The Different Types of Feedback
Nowadays, feedback has become one of the most important concepts for any company; however, some companies do not engage with this practice as often as it deserves, wasting all the potential that is linked to it.
- What is Feedback?
- What are the different types of feedback?
- Positive feedback
- Negative feedback
- Other types of feedback
- How often should feedback be given?
It is the positive or negative response to an action or behavior. When we talk about feedback in the management of the company, we refer to the return of information to an employee with which we indicate what he/she should continue to do or what things should be improved.
This feedback capacity is indispensable to guarantee the success of any work team. It reinforces the sense of responsibility, employees tend to improve at doing their tasks, and of course, it improves the organizational climate, guaranteeing the retention of talents in our team.
If we seek the success of our team, it is simply fundamental that we know how to give good feedback. In the same way, it is important to understand what are the types of feedback, to understand when they are useful and what we will achieve with their use.
It is one of the most powerful, and is based on highlighting the strengths and positive actions with respect to an employee's performance. Studies show that positive feedback is an effective tool to improve motivation.
In short, it is about reinforcing and highlighting strengths, rather than areas for improvement.
It is the opposite of the above, for some worse while for others better. This type of feedback focuses on opportunities for improvement on the employee's performance, because the performance wasn't as expected.

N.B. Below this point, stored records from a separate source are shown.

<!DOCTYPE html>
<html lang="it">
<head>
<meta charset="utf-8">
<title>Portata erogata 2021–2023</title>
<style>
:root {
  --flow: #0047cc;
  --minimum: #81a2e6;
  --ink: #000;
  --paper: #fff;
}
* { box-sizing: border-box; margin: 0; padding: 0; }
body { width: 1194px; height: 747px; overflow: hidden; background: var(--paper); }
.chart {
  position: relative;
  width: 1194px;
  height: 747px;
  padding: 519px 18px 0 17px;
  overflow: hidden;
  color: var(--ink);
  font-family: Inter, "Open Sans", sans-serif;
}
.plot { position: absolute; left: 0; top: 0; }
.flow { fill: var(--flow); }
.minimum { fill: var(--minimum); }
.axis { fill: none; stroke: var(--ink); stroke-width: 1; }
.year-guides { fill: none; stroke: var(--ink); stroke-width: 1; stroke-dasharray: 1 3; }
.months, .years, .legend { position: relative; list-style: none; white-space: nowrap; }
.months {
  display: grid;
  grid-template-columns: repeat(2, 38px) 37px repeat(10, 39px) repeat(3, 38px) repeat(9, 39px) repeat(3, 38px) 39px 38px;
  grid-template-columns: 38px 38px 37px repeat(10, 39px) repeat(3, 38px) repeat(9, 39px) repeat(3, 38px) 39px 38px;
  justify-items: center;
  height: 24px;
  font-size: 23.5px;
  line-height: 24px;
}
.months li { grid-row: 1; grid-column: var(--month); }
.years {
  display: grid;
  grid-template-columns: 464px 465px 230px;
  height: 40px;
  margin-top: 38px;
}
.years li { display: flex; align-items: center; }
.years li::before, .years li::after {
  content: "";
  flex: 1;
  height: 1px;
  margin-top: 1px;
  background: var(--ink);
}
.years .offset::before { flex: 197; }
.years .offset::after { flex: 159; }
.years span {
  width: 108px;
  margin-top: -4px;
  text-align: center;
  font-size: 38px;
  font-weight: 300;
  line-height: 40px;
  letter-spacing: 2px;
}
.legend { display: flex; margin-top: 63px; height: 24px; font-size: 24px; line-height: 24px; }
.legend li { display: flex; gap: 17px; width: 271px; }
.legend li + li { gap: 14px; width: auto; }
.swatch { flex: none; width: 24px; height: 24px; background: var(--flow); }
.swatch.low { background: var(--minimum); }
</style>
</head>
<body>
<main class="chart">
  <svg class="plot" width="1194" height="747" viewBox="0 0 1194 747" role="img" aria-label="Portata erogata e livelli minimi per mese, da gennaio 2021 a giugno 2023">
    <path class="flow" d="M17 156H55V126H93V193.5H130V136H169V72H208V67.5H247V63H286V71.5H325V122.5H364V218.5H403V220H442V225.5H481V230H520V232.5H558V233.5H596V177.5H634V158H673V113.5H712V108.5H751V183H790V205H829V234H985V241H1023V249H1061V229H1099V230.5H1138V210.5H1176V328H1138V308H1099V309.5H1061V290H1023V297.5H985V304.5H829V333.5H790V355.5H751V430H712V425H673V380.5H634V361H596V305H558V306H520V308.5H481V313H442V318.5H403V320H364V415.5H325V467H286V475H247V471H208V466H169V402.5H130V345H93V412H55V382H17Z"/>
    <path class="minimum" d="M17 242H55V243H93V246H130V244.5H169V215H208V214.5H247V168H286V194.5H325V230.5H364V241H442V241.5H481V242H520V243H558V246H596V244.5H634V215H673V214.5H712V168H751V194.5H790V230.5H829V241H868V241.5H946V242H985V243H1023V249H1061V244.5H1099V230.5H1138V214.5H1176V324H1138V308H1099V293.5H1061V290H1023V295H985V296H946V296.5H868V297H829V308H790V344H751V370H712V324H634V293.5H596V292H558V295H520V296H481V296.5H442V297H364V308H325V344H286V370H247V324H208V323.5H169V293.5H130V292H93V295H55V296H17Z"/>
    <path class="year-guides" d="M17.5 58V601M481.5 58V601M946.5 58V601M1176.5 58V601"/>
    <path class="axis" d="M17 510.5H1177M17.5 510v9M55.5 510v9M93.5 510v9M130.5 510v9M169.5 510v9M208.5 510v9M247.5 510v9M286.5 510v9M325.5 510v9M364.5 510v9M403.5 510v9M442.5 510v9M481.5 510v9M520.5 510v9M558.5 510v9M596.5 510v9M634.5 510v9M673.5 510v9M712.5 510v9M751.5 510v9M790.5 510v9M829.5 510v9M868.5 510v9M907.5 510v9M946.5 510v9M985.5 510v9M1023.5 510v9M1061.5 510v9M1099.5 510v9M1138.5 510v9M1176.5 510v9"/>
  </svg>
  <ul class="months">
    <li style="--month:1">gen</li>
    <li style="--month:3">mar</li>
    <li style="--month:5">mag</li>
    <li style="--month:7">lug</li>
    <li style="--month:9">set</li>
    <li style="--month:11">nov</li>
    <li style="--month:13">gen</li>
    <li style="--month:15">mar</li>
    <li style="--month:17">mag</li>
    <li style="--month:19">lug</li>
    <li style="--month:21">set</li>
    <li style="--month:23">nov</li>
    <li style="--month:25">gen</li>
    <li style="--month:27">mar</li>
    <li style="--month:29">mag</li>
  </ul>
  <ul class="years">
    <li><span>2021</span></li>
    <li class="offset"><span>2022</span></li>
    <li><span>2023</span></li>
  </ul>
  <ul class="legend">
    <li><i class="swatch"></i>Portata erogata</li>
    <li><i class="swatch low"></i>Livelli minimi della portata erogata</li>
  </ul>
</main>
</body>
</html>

Before even thinking about giving this type of negative feedback it is necessary to understand how to differentiate it from criticism. The important thing is to evaluate the situation that may be causing the failure to meet the objectives and not to subjectively judge the sit
uation or the employee.

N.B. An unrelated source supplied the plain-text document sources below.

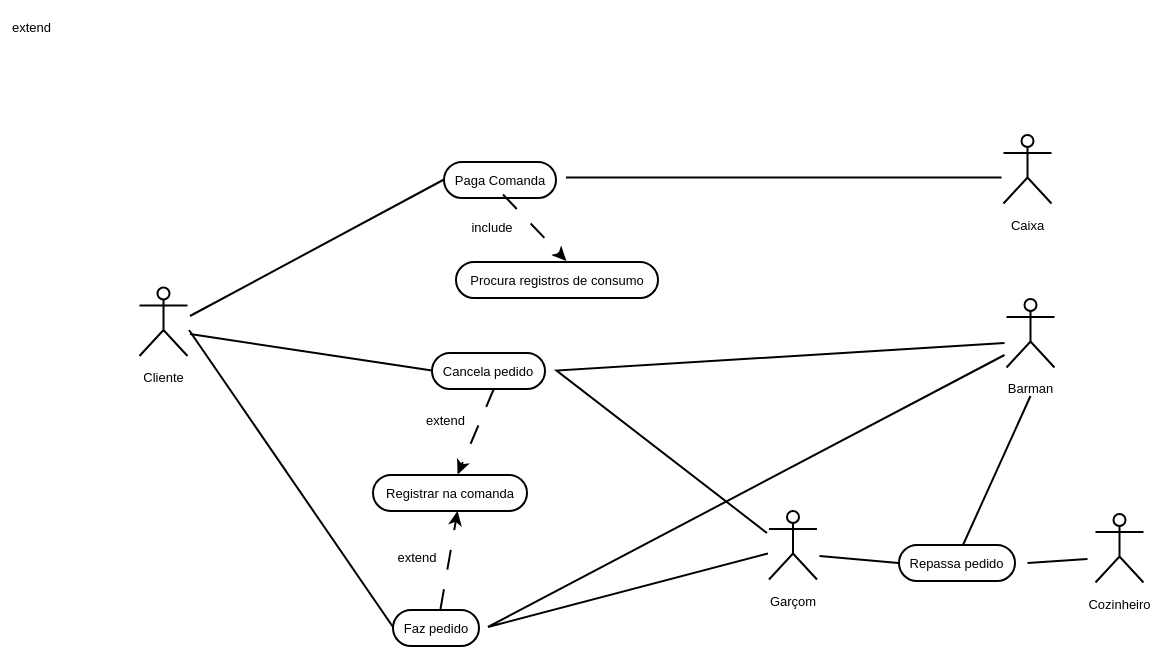
<!DOCTYPE html>
<html lang="pt-BR">
<head>
<meta charset="utf-8">
<title>Diagrama de casos de uso</title>
<style>
:root { --ink: #000; --paper: #fff; }
* { box-sizing: border-box; }
html, body { margin: 0; }
body { width: 1164px; height: 664px; overflow: hidden; background: var(--paper); }
.diagram {
  position: relative; width: 1164px; height: 664px; overflow: hidden;
  font: 13px/16px "Liberation Sans", Arial, sans-serif; color: var(--ink);
}
.connections { position: absolute; left: 0; top: 0; fill: none; stroke: var(--ink); stroke-width: 2; }
.dependencies { stroke-dasharray: 20 20; }
.arrowhead { fill: var(--ink); stroke: none; }
.use-case {
  position: absolute; left: var(--x); top: var(--y); width: var(--w); height: 38px;
  display: flex; align-items: center; justify-content: center; padding-top: 2px;
  border: 2px solid var(--ink); border-radius: 19px; white-space: nowrap;
}
.actor, .stereotype {
  position: absolute; left: var(--x); top: var(--y);
  transform: translateX(-50%); white-space: nowrap;
}
</style>
</head>
<body>
<main class="diagram">
  <svg class="connections" width="1164" height="664" viewBox="0 0 1164 664" aria-hidden="true">
    <defs>
      <marker id="arrow" markerUnits="userSpaceOnUse" markerWidth="16" markerHeight="14" refX="13" refY="7" orient="auto">
        <path class="arrowhead" d="M15 7L0 14L4 7L0 0Z"/>
      </marker>
      <g id="stick-figure">
        <circle cy="6" r="6"/>
        <path d="M0 12V42.5M-24 18H24M-24 68.5L0 42.5L24 68.5"/>
      </g>
    </defs>
    <g class="associations">
      <path d="M190 316L444 179.5"/>
      <path d="M190 334L432 370.5"/>
      <path d="M189 330L393 627"/>
      <path d="M566 177.5H1001.5"/>
      <path d="M767 533L556.5 370.5L1004.5 343"/>
      <path d="M768 553.5L488 627L1004.5 355"/>
      <path d="M819.5 556L898.5 563"/>
      <path d="M1030.5 396L963 545"/>
      <path d="M1027.5 563L1087.5 559"/>
    </g>
    <g class="dependencies">
      <path d="M503 194.5L565 259.5" marker-end="url(#arrow)"/>
      <path d="M494 388.5L458.4 472.6" marker-end="url(#arrow)"/>
      <path d="M440.5 609L457.2 513" marker-end="url(#arrow)"/>
    </g>
    <g class="actors">
      <use href="#stick-figure" x="163.5" y="287.5"/>
      <use href="#stick-figure" x="1027.5" y="135"/>
      <use href="#stick-figure" x="1030.5" y="299"/>
      <use href="#stick-figure" x="793" y="511"/>
      <use href="#stick-figure" x="1119.5" y="514"/>
    </g>
  </svg>

  <div class="use-case" style="--x:443px;--y:160.5px;--w:114px">Paga Comanda</div>
  <div class="use-case" style="--x:455px;--y:260.5px;--w:204px">Procura registros de consumo</div>
  <div class="use-case" style="--x:430.5px;--y:351.5px;--w:115px">Cancela pedido</div>
  <div class="use-case" style="--x:372px;--y:473.5px;--w:156px">Registrar na comanda</div>
  <div class="use-case" style="--x:392px;--y:608.5px;--w:88px">Faz pedido</div>
  <div class="use-case" style="--x:897.5px;--y:544px;--w:118px">Repassa pedido</div>

  <div class="actor" style="--x:163.5px;--y:370px">Cliente</div>
  <div class="actor" style="--x:1027.5px;--y:218px">Caixa</div>
  <div class="actor" style="--x:1030.5px;--y:381px">Barman</div>
  <div class="actor" style="--x:793px;--y:594px">Garçom</div>
  <div class="actor" style="--x:1119.5px;--y:597px">Cozinheiro</div>

  <div class="stereotype" style="--x:31.5px;--y:20px">extend</div>
  <div class="stereotype" style="--x:492px;--y:220px">include</div>
  <div class="stereotype" style="--x:445.5px;--y:413px">extend</div>
  <div class="stereotype" style="--x:417px;--y:550px">extend</div>
</main>
</body>
</html>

Although feedback is really based on two types - negative and positive - within these we can find other types, which more than a "type" are the "way" in which the feedback is transmitted:
Implicit: it is produced by subtle signals, such as tone of voice or gestures, but without there being a clear form of intention to give the feedback. We do it unconsciously in most cases and it is part of everyday life. It is not highly recommended, as it lends itself to ambiguities, as it can be overlooked or misinterpreted.
Explicit: it is clear and direct; although gestures and verbal signals are often used, the intention is made very clear. It minimizes the risk of ambiguity, but must be given in an appropriate way so as not to cause a negative reaction in the receiver, in case of negative feedback.
Concrete: focused on very specific details or activities, it is a more descriptive type of feedback than the rest, and therefore better for correcting specific failures.
Constructive: focused on evaluating the differences between the behavior sought and that which has been given by the employee, it is a powerful tool to modify it effectively and appropriately.
General: it seeks to evaluate the employee as a whole, without considering separate aspects of the employee.
Generally, there are two times during the year to give feedback. It is common for companies to do it in the middle of the year or at the end of the year, there really is no rule and it will really depend on the organizational culture of our organization.
On the other hand, some companies give feedback at any time, as soon as it is necessary, not waiting for a particular moment, but on the contrary, it is done on a daily and fluid basis.
It is clear that making use of feedback will empower our work team, but as necessary as the feedback is knowing how to give it properly. That is why before putting this tool into practice it is essential to learn how our actions are going to affect others.
It is the perfect way to adequately channel the expectations of leaders, collaborators and the company in general, to increase performance and to detect and deal with problems in time.